→ **About this exercise**: Below are the records; retype each one exactly.

Stored data:
§ §
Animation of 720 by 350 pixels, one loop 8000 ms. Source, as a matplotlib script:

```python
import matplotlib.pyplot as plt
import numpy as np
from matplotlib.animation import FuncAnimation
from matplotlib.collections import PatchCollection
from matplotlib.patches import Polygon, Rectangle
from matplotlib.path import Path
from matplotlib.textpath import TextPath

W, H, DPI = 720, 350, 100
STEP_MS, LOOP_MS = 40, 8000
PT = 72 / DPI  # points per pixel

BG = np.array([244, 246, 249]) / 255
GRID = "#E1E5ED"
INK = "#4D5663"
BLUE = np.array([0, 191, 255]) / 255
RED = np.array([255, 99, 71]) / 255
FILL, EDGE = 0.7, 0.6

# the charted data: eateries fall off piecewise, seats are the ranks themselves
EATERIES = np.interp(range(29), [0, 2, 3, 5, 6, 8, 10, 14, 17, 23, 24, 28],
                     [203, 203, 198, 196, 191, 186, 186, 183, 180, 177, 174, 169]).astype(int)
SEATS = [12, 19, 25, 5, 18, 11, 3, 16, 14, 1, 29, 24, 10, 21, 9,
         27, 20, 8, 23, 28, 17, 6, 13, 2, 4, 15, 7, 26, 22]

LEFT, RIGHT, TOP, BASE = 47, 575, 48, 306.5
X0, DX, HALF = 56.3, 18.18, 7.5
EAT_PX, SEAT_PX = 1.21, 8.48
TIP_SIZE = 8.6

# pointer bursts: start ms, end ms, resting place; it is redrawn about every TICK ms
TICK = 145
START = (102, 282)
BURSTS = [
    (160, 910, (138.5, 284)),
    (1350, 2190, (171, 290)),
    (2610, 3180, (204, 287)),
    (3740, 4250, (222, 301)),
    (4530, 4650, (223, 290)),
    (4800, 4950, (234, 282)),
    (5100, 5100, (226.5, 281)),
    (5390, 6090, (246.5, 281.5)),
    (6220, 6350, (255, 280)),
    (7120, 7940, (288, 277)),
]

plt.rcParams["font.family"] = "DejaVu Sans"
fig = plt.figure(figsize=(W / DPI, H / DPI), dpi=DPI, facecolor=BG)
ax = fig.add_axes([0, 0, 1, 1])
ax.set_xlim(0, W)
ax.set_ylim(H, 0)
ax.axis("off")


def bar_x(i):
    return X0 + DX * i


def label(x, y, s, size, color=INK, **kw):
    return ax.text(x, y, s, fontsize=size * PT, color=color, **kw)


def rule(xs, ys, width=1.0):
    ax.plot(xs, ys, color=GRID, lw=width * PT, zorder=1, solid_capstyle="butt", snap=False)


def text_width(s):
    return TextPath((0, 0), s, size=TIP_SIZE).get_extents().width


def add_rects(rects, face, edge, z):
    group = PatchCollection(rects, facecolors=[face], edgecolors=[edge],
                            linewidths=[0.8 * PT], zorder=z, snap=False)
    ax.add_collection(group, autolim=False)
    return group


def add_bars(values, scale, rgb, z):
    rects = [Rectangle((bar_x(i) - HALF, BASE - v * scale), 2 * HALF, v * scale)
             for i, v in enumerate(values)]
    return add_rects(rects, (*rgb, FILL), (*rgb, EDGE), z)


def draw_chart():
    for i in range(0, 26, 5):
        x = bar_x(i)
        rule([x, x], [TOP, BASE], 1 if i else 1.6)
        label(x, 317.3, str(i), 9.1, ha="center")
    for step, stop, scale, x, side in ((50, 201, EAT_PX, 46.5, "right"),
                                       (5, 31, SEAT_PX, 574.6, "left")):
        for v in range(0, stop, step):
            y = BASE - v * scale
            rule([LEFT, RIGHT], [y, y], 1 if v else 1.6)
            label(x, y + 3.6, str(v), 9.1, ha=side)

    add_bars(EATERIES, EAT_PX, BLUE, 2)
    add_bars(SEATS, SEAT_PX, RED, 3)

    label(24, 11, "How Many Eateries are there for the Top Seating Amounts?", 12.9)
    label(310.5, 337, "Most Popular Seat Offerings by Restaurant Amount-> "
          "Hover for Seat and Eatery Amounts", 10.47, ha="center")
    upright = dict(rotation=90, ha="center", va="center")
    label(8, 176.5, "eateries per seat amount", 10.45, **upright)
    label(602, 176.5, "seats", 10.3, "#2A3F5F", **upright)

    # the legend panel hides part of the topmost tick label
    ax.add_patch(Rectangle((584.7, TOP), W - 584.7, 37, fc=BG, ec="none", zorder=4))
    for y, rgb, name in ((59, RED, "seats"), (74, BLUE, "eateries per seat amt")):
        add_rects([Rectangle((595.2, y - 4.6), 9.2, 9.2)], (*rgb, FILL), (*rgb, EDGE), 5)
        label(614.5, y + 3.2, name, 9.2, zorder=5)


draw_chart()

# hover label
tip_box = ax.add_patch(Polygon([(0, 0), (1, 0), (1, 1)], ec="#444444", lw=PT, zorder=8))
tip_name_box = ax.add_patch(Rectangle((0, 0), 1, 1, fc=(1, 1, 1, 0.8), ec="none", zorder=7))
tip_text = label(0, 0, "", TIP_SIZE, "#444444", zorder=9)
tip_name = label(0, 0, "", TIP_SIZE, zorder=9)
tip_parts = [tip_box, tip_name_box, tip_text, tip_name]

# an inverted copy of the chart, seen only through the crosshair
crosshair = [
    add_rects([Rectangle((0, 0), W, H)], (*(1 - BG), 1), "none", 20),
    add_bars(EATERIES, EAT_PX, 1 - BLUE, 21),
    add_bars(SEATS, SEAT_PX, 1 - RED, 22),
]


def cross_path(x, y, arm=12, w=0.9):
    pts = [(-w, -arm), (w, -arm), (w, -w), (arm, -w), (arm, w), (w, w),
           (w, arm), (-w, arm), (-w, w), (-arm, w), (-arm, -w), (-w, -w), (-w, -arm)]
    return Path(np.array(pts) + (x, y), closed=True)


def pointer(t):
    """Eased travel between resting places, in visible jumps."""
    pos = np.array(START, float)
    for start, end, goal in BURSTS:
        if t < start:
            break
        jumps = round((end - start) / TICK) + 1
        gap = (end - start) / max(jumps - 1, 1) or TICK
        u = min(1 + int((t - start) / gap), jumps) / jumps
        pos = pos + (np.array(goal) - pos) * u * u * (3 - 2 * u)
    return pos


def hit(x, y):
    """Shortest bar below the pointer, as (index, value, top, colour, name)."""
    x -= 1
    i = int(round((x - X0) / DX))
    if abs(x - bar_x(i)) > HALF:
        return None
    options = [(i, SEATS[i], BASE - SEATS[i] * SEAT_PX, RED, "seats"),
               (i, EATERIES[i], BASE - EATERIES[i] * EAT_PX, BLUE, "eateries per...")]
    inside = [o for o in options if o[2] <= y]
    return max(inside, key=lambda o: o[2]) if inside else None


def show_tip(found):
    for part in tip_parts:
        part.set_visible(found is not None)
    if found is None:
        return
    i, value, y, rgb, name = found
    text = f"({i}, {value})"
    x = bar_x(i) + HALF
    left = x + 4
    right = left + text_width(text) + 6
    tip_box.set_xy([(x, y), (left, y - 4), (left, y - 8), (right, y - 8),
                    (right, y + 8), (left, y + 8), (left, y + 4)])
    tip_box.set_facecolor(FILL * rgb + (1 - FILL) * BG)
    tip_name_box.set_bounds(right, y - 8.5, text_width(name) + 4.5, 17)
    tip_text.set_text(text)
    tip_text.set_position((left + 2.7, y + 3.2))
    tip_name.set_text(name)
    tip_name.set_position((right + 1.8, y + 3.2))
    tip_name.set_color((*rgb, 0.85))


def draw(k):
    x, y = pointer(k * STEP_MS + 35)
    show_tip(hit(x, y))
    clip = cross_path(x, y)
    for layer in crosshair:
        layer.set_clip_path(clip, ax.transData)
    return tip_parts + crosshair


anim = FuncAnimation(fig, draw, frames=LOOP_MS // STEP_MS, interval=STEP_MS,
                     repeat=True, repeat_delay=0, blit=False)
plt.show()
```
§ §
→ **Result below**:
Animation of 720 by 350 pixels, one loop 8000 ms. Source, as a matplotlib script:

```python
import matplotlib.pyplot as plt
import numpy as np
from matplotlib.animation import FuncAnimation
from matplotlib.collections import PatchCollection
from matplotlib.patches import Polygon, Rectangle
from matplotlib.path import Path
from matplotlib.textpath import TextPath

W, H, DPI = 720, 350, 100
STEP_MS, LOOP_MS = 40, 8000
PT = 72 / DPI  # points per pixel

BG = np.array([244, 246, 249]) / 255
GRID = "#E1E5ED"
INK = "#4D5663"
BLUE = np.array([0, 191, 255]) / 255
RED = np.array([255, 99, 71]) / 255
FILL, EDGE = 0.7, 0.6

# the charted data: eateries fall off piecewise, seats are the ranks themselves
EATERIES = np.interp(range(29), [0, 2, 3, 5, 6, 8, 10, 14, 17, 23, 24, 28],
                     [203, 203, 198, 196, 191, 186, 186, 183, 180, 177, 174, 169]).astype(int)
SEATS = [12, 19, 25, 5, 18, 11, 3, 16, 14, 1, 29, 24, 10, 21, 9,
         27, 20, 8, 23, 28, 17, 6, 13, 2, 4, 15, 7, 26, 22]

LEFT, RIGHT, TOP, BASE = 47, 575, 48, 306.5
X0, DX, HALF = 56.3, 18.18, 7.5
EAT_PX, SEAT_PX = 1.21, 8.48
TIP_SIZE = 8.6

# pointer bursts: start ms, end ms, resting place; it is redrawn about every TICK ms
TICK = 145
START = (102, 282)
BURSTS = [
    (160, 910, (138.5, 284)),
    (1350, 2190, (171, 290)),
    (2610, 3180, (204, 287)),
    (3740, 4250, (222, 301)),
    (4530, 4650, (223, 290)),
    (4800, 4950, (234, 282)),
    (5100, 5100, (226.5, 281)),
    (5390, 6090, (246.5, 281.5)),
    (6220, 6350, (255, 280)),
    (7120, 7940, (288, 277)),
]

plt.rcParams["font.family"] = "DejaVu Sans"
fig = plt.figure(figsize=(W / DPI, H / DPI), dpi=DPI, facecolor=BG)
ax = fig.add_axes([0, 0, 1, 1])
ax.set_xlim(0, W)
ax.set_ylim(H, 0)
ax.axis("off")


def bar_x(i):
    return X0 + DX * i


def label(x, y, s, size, color=INK, **kw):
    return ax.text(x, y, s, fontsize=size * PT, color=color, **kw)


def rule(xs, ys, width=1.0):
    ax.plot(xs, ys, color=GRID, lw=width * PT, zorder=1, solid_capstyle="butt", snap=False)


def text_width(s):
    return TextPath((0, 0), s, size=TIP_SIZE).get_extents().width


def add_rects(rects, face, edge, z):
    group = PatchCollection(rects, facecolors=[face], edgecolors=[edge],
                            linewidths=[0.8 * PT], zorder=z, snap=False)
    ax.add_collection(group, autolim=False)
    return group


def add_bars(values, scale, rgb, z):
    rects = [Rectangle((bar_x(i) - HALF, BASE - v * scale), 2 * HALF, v * scale)
             for i, v in enumerate(values)]
    return add_rects(rects, (*rgb, FILL), (*rgb, EDGE), z)


def draw_chart():
    for i in range(0, 26, 5):
        x = bar_x(i)
        rule([x, x], [TOP, BASE], 1 if i else 1.6)
        label(x, 317.3, str(i), 9.1, ha="center")
    for step, stop, scale, x, side in ((50, 201, EAT_PX, 46.5, "right"),
                                       (5, 31, SEAT_PX, 574.6, "left")):
        for v in range(0, stop, step):
            y = BASE - v * scale
            rule([LEFT, RIGHT], [y, y], 1 if v else 1.6)
            label(x, y + 3.6, str(v), 9.1, ha=side)

    add_bars(EATERIES, EAT_PX, BLUE, 2)
    add_bars(SEATS, SEAT_PX, RED, 3)

    label(24, 11, "How Many Eateries are there for the Top Seating Amounts?", 12.9)
    label(310.5, 337, "Most Popular Seat Offerings by Restaurant Amount-> "
          "Hover for Seat and Eatery Amounts", 10.47, ha="center")
    upright = dict(rotation=90, ha="center", va="center")
    label(8, 176.5, "eateries per seat amount", 10.45, **upright)
    label(602, 176.5, "seats", 10.3, "#2A3F5F", **upright)

    # the legend panel hides part of the topmost tick label
    ax.add_patch(Rectangle((584.7, TOP), W - 584.7, 37, fc=BG, ec="none", zorder=4))
    for y, rgb, name in ((59, RED, "seats"), (74, BLUE, "eateries per seat amt")):
        add_rects([Rectangle((595.2, y - 4.6), 9.2, 9.2)], (*rgb, FILL), (*rgb, EDGE), 5)
        label(614.5, y + 3.2, name, 9.2, zorder=5)


draw_chart()

# hover label
tip_box = ax.add_patch(Polygon([(0, 0), (1, 0), (1, 1)], ec="#444444", lw=PT, zorder=8))
tip_name_box = ax.add_patch(Rectangle((0, 0), 1, 1, fc=(1, 1, 1, 0.8), ec="none", zorder=7))
tip_text = label(0, 0, "", TIP_SIZE, "#444444", zorder=9)
tip_name = label(0, 0, "", TIP_SIZE, zorder=9)
tip_parts = [tip_box, tip_name_box, tip_text, tip_name]

# an inverted copy of the chart, seen only through the crosshair
crosshair = [
    add_rects([Rectangle((0, 0), W, H)], (*(1 - BG), 1), "none", 20),
    add_bars(EATERIES, EAT_PX, 1 - BLUE, 21),
    add_bars(SEATS, SEAT_PX, 1 - RED, 22),
]


def cross_path(x, y, arm=12, w=0.9):
    pts = [(-w, -arm), (w, -arm), (w, -w), (arm, -w), (arm, w), (w, w),
           (w, arm), (-w, arm), (-w, w), (-arm, w), (-arm, -w), (-w, -w), (-w, -arm)]
    return Path(np.array(pts) + (x, y), closed=True)


def pointer(t):
    """Eased travel between resting places, in visible jumps."""
    pos = np.array(START, float)
    for start, end, goal in BURSTS:
        if t < start:
            break
        jumps = round((end - start) / TICK) + 1
        gap = (end - start) / max(jumps - 1, 1) or TICK
        u = min(1 + int((t - start) / gap), jumps) / jumps
        pos = pos + (np.array(goal) - pos) * u * u * (3 - 2 * u)
    return pos


def hit(x, y):
    """Shortest bar below the pointer, as (index, value, top, colour, name)."""
    x -= 1
    i = int(round((x - X0) / DX))
    if abs(x - bar_x(i)) > HALF:
        return None
    options = [(i, SEATS[i], BASE - SEATS[i] * SEAT_PX, RED, "seats"),
               (i, EATERIES[i], BASE - EATERIES[i] * EAT_PX, BLUE, "eateries per...")]
    inside = [o for o in options if o[2] <= y]
    return max(inside, key=lambda o: o[2]) if inside else None


def show_tip(found):
    for part in tip_parts:
        part.set_visible(found is not None)
    if found is None:
        return
    i, value, y, rgb, name = found
    text = f"({i}, {value})"
    x = bar_x(i) + HALF
    left = x + 4
    right = left + text_width(text) + 6
    tip_box.set_xy([(x, y), (left, y - 4), (left, y - 8), (right, y - 8),
                    (right, y + 8), (left, y + 8), (left, y + 4)])
    tip_box.set_facecolor(FILL * rgb + (1 - FILL) * BG)
    tip_name_box.set_bounds(right, y - 8.5, text_width(name) + 4.5, 17)
    tip_text.set_text(text)
    tip_text.set_position((left + 2.7, y + 3.2))
    tip_name.set_text(name)
    tip_name.set_position((right + 1.8, y + 3.2))
    tip_name.set_color((*rgb, 0.85))


def draw(k):
    x, y = pointer(k * STEP_MS + 35)
    show_tip(hit(x, y))
    clip = cross_path(x, y)
    for layer in crosshair:
        layer.set_clip_path(clip, ax.transData)
    return tip_parts + crosshair


anim = FuncAnimation(fig, draw, frames=LOOP_MS // STEP_MS, interval=STEP_MS,
                     repeat=True, repeat_delay=0, blit=False)
plt.show()
```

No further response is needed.